Is the body an essential part of our true Self? Or is it like a temporary temple for the Divine to live?
A "First Vision" experience of a woman on the occasion of her father's death.
God does not have to be at odds with what we learn from science. We need to reinterpret our ideas of God from direct mystical experience, and I think we'll find our science and spirituality are One.
A few short thoughts about my contemplative practice, and what it does for me, in me, revealing Spirit.
At times these seem to be at odds, but at the deepest level they may be One.
And, what many may not know, there were many "Christs" who came prior to Jesus, and who were not Jesus, nor do I think they were prefiguring or foreshadowing Jesus. They were the "Christs" in their own right, who came in their own time, who developed what it meant to be a "Christ" or "Messiah" in ancient Israel long before the word was ever applied to Jesus. I think it may be helpful to become acquainted with these "Christs/Messiahs" to better understand who Jesus was.
I think that Christianity may have conflated Jesus's mystical experience of an ego death, perhaps at the time of his baptism when the "heavens opened," in which his individual psychological self "died" and he was was "reborn" of Spirit, or "raised up" (resurrected) to his identity in Christ consciousness (a consciousness of nondual union in God/Reality), with his biological death on the cross. These two deaths seem to have been conflated at some point, resulting in a supernatural conception of the resurrection.
An addition to the BHT, which may be the very earliest words written in the New Testament, around 50 AD, in Paul's letter to the family who are gathering in Thessaloniki. Paul is exuberant about their faith, and talks about how they knew it for themselves through the manifestation of the Spirit in themselves, after much suffering, just like Paul and Jesus. Their great example was quickly spreading abroad.
I think the story of Adam & Eve is a mythological allegory describing humanity's "fall" of consciousness into the dualities of self-awareness, subject/object relationships, and the opposites of existence. This is symbolized in the partaking of the "tree" of knowledge of good and evil, i.e. dualities.
St. Symeon the New Theologian (949-1022 AD) was a Byzantine Christian monk and poet, and was canonized as a saint by the Eastern Orthodox church.

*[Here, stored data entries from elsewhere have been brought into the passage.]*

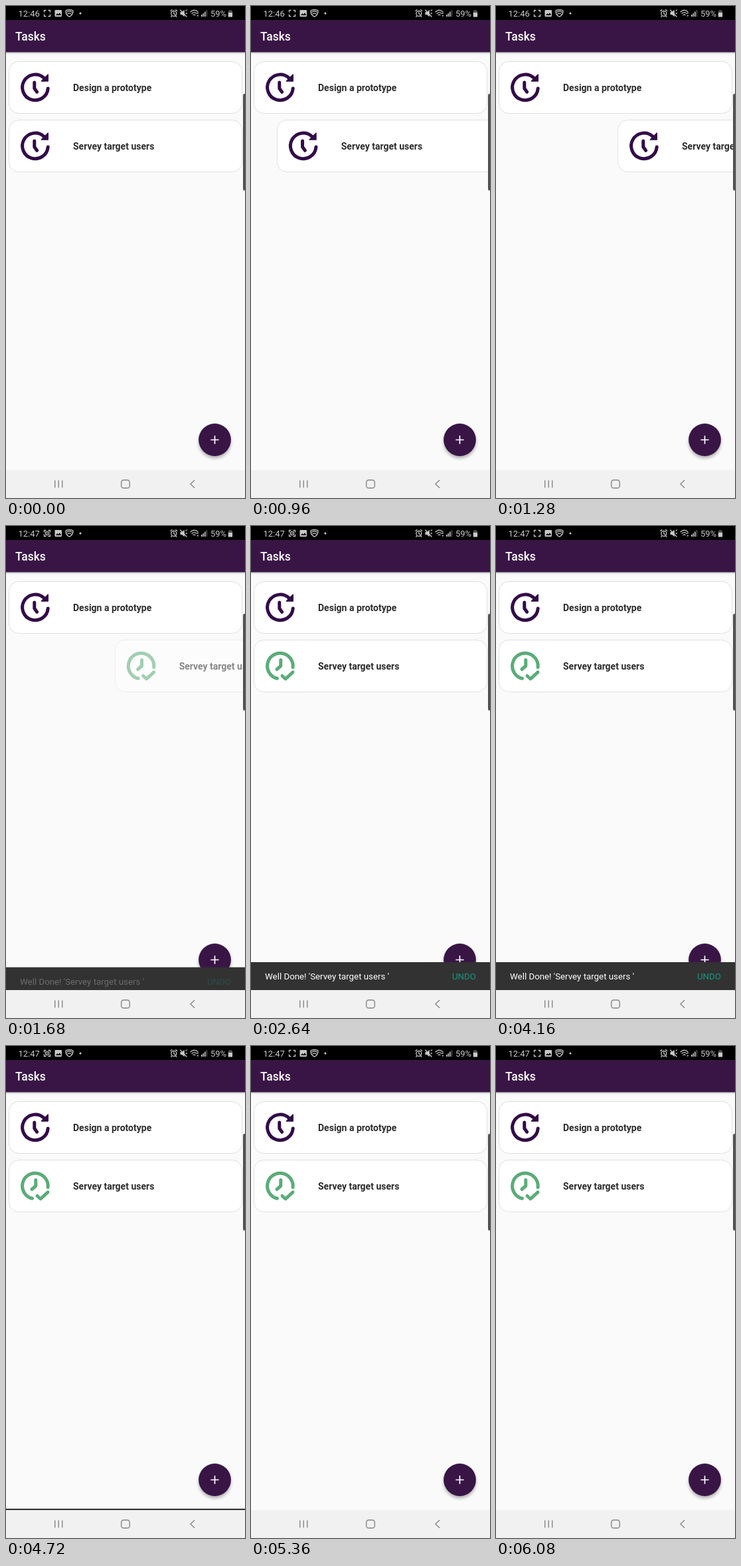
Write an HTML page that moves like this. It is 360 px wide and 740 px high and loops after 6160 ms.

```html
<!DOCTYPE html>
<html lang="en">
<head>
<meta charset="utf-8">
<title>Tasks</title>
<style>
  html, body { margin: 0; width: 100%; height: 100%; overflow: hidden; background: #fafafa; }
  svg { display: block; width: 360px; height: 740px; font-family: Roboto, sans-serif; }
  .line { fill: none; stroke-linecap: round; stroke-linejoin: round; }
  .card rect { fill: #fff; stroke: #e0e0e0; }
  .card text { font-size: 14px; font-weight: 700; fill: #2c2c2c; }
  .status { font-size: 13px; fill: #c8c8c8; }
  .status .line { stroke: #c8c8c8; stroke-width: 1.3; }
  .snack { font-size: 13.3px; }
</style>
</head>
<body>
<svg viewBox="0 0 360 740">
  <defs>
    <linearGradient id="fade" x2="0" y2="1">
      <stop stop-opacity=".22"/><stop offset="1" stop-opacity="0"/>
    </linearGradient>
    <filter id="soft" x="-30%" y="-30%" width="160%" height="160%"><feGaussianBlur stdDeviation="2.6"/></filter>
    <g id="pending" class="line" stroke="#320c48" stroke-width="5">
      <path d="M63.2 41A19.3 19.3 0 1 1 57 25.2"/>
      <path d="M42.8 32V41L46.6 46.3"/>
      <path d="M63.2 20.2V30H53.4Z" fill="#320c48" stroke-width="1.6"/>
    </g>
    <g id="done" class="line" stroke="#5bac79" stroke-width="5">
      <path d="M39.5 58.3A19.3 19.3 0 1 1 63.1 41.5"/>
      <path d="M44.8 30.5V39.5L39 44.5"/>
      <path d="M47 54.5L52 59L63 48.8"/>
    </g>
  </defs>

  <rect width="360" height="740" fill="#fafafa"/>

  <g class="card" transform="translate(0 83)">
    <rect x="4.5" y=".5" width="351" height="78" rx="15"/>
    <use href="#pending"/>
    <text x="101" y="45">Design a prototype</text>
  </g>
  <g class="card" id="swiped">
    <rect x="4.5" y=".5" width="351" height="78" rx="15"/>
    <use href="#pending" id="swipedIcon"/>
    <text x="101" y="45">Servey target users</text>
  </g>

  <circle cx="314.5" cy="656" r="24" opacity=".32" filter="url(#soft)"/>
  <circle cx="314.5" cy="652.5" r="24.4" fill="#391546"/>
  <path d="M308.3 652.5h12.4M314.5 646.3v12.4" stroke="#fff" stroke-width="1.7"/>

  <g class="snack" id="snack">
    <rect y="656" width="360" height="43" fill="#323232"/>
    <g id="snackText">
      <text x="21" y="682" fill="#fff">Well Done! 'Servey target users '</text>
      <text x="303" y="682" fill="#169781">UNDO</text>
    </g>
  </g>

  <rect y="69" width="360" height="4" fill="url(#fade)"/>
  <rect y="21" width="360" height="48.5" fill="#391546"/>
  <text x="14" y="52" font-size="17.5" font-weight="500" fill="#fff">Tasks</text>

  <rect width="360" height="21" fill="#000"/>
  <g class="status">
    <text x="18.5" y="16" id="clock"></text>
    <path class="line" d="M57.5 9V6.5H60M64 6.5h2.5V9M66.5 13v2.5H64M60 15.5H57.5V13"/>
    <g id="capture">
      <rect x="59.5" y="8.7" width="5" height="4.6" rx="1" class="line"/>
      <circle cx="62" cy="11" r=".9"/>
    </g>
    <rect x="73.5" y="6" width="10.5" height="10" rx="1.2"/>
    <path d="M75 14l2.4-3 1.6 1.8 2-2.7 2.2 3.9z" fill="#000"/>
    <path class="line" d="M90 7Q95.5 4.5 101 7Q101.5 13 95.5 16.3Q89.5 13 90 7ZM91.5 9.3q4-2.2 8 0M93 11.8q2.5-1.5 5 0"/>
    <circle cx="112" cy="11" r="1.6"/>

    <circle cx="252.8" cy="11.3" r="4" class="line"/>
    <path class="line" d="M252.8 9v2.6l1.8 1M248 7.4l2-1.8M257.6 7.4l-2-1.8M249.8 15l-1 1.2M255.8 15l1 1.2"/>
    <path d="M262.5 9h2.5l3.8-3.3v10.6L265 13h-2.5z"/>
    <path class="line" d="M262.5 6l9.5 10M271 7l1.5-1M271 11h1.5"/>
    <path class="line" d="M278 8.7q5.5-4.8 11 0M280 11.2q3.5-3 7 0M282 13.5q1.5-1.2 3 0"/>
    <path d="M287.2 11.5l1.6-2 1.6 2zM287.2 14l1.6 2 1.6-2z"/>
    <path d="M294 13h1.6v3H294zM296.5 11h1.6v5h-1.6zM299 8.5h1.6V16H299z"/>
    <path d="M301.6 6h1.6v10h-1.6z" opacity=".4"/>
    <text x="308" y="16">59%</text>
    <path d="M336.3 6h3.2v1.2h1.6V11h-6.4V7.2h1.6z" opacity=".4"/>
    <rect x="334.7" y="10" width="6.4" height="6.5" rx=".8"/>
  </g>

  <path d="M360 132h-1q-2 0-2 2.5v140.5q0 2.5 2 2.5h1z" fill="#505050"/>

  <rect y="698" width="360" height="42" fill="#f1f1f1"/>
  <g class="line" stroke="#858585" stroke-width="1.4">
    <path d="M73.7 713.5v11M79.2 713.5v11M84.7 713.5v11" stroke-linecap="butt"/>
    <rect x="173.7" y="713" width="12.6" height="12" rx="3.6"/>
    <path d="M283.7 713.6l-5.8 5.4 5.8 5.4"/>
  </g>
</svg>
<script>
const LOOP = 6160, SWIPE = 640, COMPLETE = 1547, DISMISS = 4540, ANIM = 250;
const el = id => document.getElementById(id);
const progress = (t, start, length) => Math.min(1, Math.max(0, (t - start) / length));
const easeInOut = p => (1 - Math.cos(Math.PI * p)) / 2;

// Cubic Bézier (.4, 0, .2, 1), solved by bisection.
function fastOutSlowIn(x) {
  let low = 0, high = 1;
  for (let i = 0; i < 20; i++) {
    const u = (low + high) / 2;
    if (1.2 * u * (1 - u) ** 2 + .6 * u * u * (1 - u) + u ** 3 < x) low = u; else high = u;
  }
  return low * low * (3 - 2 * low);
}

function render(t) {
  const done = t >= COMPLETE;
  const settle = easeInOut(progress(t, COMPLETE, ANIM));
  const drag = 34.5 * (Math.max(0, t - SWIPE) / 320) ** 2.37;
  const offset = done ? 360 * (1 - settle) : Math.min(360, drag);
  el('swiped').setAttribute('transform', `translate(${offset} 171)`);
  el('swiped').setAttribute('opacity', done ? settle : 1);
  el('swipedIcon').setAttribute('href', done ? '#done' : '#pending');

  const shown = fastOutSlowIn(progress(t, COMPLETE, ANIM)) - fastOutSlowIn(progress(t, DISMISS, ANIM));
  const textAlpha = easeInOut(progress(t, COMPLETE + 70, 180)) - easeInOut(progress(t, DISMISS, 180));
  el('snack').setAttribute('transform', `translate(0 ${42 * (1 - shown)})`);
  el('snack').setAttribute('visibility', shown > 0 ? 'visible' : 'hidden');
  el('snackText').setAttribute('opacity', textAlpha);

  el('clock').textContent = t < 1360 ? '12:46' : '12:47';
  const blink = t % 1000;
  el('capture').setAttribute('visibility', blink >= 400 && blink < 900 ? 'visible' : 'hidden');
}

const start = performance.now();
function tick() {
  render((performance.now() - start) % LOOP);
  requestAnimationFrame(tick);
}
tick();
</script>
</body>
</html>
```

He wrote much about Christian mysticism, including his own experiences.